The right response depends on several factors and there is no one-size-fits-all solution A. Kevin Troutman and Matthew Korn, of Fisher & Phillips, recently penned an article in Forbes offering a few tips for employers to consider on how to respond to several questions relating to the Ebola virus:
What should employers do when they learn that an employee is planning a trip to West Africa to visit family?
What if other employees refuse to come to work because they fear that the returning employee may have been exposed to Ebola Virus Disease?
How can employers prepare in advance for such situations?
“Based on extensive news media coverage of the spread of Ebola in West Africa, and the recent transmission of the virus in the United States, many employers are scrambling to answer these questions. The right response depends on several factors and there is no one-size-fits-all solution,” wrote Troutman and Korn. They suggested that employers can “get out in front of these issues and reduce potential liability” by taking some proactive steps:
Communicating. To help reassure employees and customers, companies should prepare managers to: Give employees and customers pertinent information from the CDC and other health organizations; explain steps the company is taking to protect its employees, customers and the general public; and reaffirm that the company takes health and safety very seriously and will take appropriate, lawful action to protect them. Companies should also consider appointing a manager to develop a protocol for handling employee complaints and concerns.
Asking Employees About Travel Plans. If an employee travels to West Africa, or is otherwise potentially exposed to Ebola, employers can — and should — inquire about the employee’s travel plans, whether he/she had contact with anyone who was exposed to Ebola, and whether the employee is experiencing any flu-like symptoms. Employers should be careful, however, to ensure that no inquiry is likely to reveal an employee’s disability, which can lead to liability under the Americans with Disabilities Act (ADA).
Quarantining an exposed employee is also “an increasingly common consideration among employers, particularly where telecommuting is not an option.” Troutman and Korn say that realistically, an employer cannot “quarantine” an employee, but could place an employee on leave of absence during the 21-day incubation period, to determine whether the employee is infected. However, this option also presents potential liability under the ADA.
“The ADA not only prohibits employers from discriminating against employees who are disabled (being infected with Ebola would likely be considered a disability), it also prohibits discrimination against an employee ‘regarded’ as disabled. So for most employers, this is currently not the best option.”
Meanwhile, if other employees refuse to work because they are afraid of becoming infected with Ebola, this may be a protected work refusal under OSHA’s whistleblower protections or similar state laws.

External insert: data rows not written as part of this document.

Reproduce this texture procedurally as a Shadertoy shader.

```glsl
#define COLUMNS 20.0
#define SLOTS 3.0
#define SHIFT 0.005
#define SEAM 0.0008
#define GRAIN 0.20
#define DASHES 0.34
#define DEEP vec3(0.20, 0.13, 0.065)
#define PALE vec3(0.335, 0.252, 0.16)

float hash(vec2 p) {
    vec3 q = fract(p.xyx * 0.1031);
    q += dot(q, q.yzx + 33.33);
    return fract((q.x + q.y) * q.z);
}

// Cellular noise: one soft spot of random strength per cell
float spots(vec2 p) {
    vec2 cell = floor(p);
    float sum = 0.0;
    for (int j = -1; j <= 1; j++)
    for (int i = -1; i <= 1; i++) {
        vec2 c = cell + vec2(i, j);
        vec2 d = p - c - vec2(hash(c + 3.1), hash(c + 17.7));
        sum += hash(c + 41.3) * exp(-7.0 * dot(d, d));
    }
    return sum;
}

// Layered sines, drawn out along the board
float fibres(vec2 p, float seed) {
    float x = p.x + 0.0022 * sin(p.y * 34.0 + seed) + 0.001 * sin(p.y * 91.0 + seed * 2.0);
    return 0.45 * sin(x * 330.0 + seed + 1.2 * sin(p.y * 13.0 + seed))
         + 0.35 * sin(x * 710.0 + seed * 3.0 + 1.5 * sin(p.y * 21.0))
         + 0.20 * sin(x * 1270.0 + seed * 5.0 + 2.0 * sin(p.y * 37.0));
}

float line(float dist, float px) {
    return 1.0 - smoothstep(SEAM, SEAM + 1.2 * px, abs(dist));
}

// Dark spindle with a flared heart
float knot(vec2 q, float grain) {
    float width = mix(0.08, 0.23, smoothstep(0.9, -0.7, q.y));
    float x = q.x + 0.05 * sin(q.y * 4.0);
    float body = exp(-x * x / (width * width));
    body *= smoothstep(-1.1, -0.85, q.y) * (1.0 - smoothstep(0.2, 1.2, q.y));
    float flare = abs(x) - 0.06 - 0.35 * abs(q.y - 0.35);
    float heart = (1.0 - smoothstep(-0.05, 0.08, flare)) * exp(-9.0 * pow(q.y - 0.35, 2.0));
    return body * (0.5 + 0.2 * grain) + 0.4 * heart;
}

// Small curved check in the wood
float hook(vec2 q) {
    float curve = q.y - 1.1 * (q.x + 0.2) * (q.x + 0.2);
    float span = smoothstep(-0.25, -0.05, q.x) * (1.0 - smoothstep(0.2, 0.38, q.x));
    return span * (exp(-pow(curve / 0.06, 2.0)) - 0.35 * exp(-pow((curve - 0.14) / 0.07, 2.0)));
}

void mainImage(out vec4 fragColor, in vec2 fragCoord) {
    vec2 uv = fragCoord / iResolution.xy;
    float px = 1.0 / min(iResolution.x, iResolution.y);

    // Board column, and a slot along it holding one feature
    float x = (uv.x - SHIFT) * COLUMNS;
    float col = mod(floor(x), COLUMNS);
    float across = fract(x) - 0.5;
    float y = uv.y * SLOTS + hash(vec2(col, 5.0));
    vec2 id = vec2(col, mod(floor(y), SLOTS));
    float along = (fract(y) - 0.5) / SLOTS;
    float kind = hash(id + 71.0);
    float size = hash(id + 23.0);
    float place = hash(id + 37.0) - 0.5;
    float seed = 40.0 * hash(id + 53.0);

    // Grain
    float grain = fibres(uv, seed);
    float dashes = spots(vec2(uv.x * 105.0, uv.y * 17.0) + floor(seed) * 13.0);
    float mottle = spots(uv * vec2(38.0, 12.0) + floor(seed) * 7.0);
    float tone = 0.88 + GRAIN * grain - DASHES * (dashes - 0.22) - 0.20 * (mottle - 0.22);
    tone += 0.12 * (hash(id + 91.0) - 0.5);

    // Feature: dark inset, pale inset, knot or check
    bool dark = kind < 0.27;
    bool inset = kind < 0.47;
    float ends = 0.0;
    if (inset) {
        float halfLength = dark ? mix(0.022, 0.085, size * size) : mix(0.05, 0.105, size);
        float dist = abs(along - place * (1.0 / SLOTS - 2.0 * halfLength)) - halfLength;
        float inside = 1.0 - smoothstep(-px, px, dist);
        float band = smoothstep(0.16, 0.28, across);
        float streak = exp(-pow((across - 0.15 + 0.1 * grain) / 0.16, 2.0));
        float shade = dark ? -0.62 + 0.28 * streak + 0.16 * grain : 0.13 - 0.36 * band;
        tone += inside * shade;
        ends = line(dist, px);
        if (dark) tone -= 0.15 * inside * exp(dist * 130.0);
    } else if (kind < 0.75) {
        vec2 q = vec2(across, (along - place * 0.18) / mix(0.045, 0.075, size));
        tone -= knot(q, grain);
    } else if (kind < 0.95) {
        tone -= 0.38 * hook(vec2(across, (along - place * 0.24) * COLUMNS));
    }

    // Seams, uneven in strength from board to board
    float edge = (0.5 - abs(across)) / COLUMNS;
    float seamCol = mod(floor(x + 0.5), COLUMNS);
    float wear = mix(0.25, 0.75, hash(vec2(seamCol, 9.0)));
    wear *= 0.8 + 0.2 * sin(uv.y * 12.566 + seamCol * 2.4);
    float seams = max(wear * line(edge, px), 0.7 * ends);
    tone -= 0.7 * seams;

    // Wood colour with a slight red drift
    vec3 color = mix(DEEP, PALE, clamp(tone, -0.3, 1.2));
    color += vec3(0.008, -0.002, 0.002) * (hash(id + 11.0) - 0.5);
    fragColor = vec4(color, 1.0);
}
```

Additionally, if several employees refuse to work and essentially go on strike, their refusal would likely be protected under the National Labor Relations Act. “Therefore, employers must consider whether refusal to work is protected before taking any adverse action, such as termination.”
Troutman and Korn summarize that the Ebola outbreak is an evolving situation and employers need to carefully consider their response, in order to maintain workplace safety and to avoid potential liability under a variety of federal and state laws. Employers should consult their legal counsel to discuss specific situations.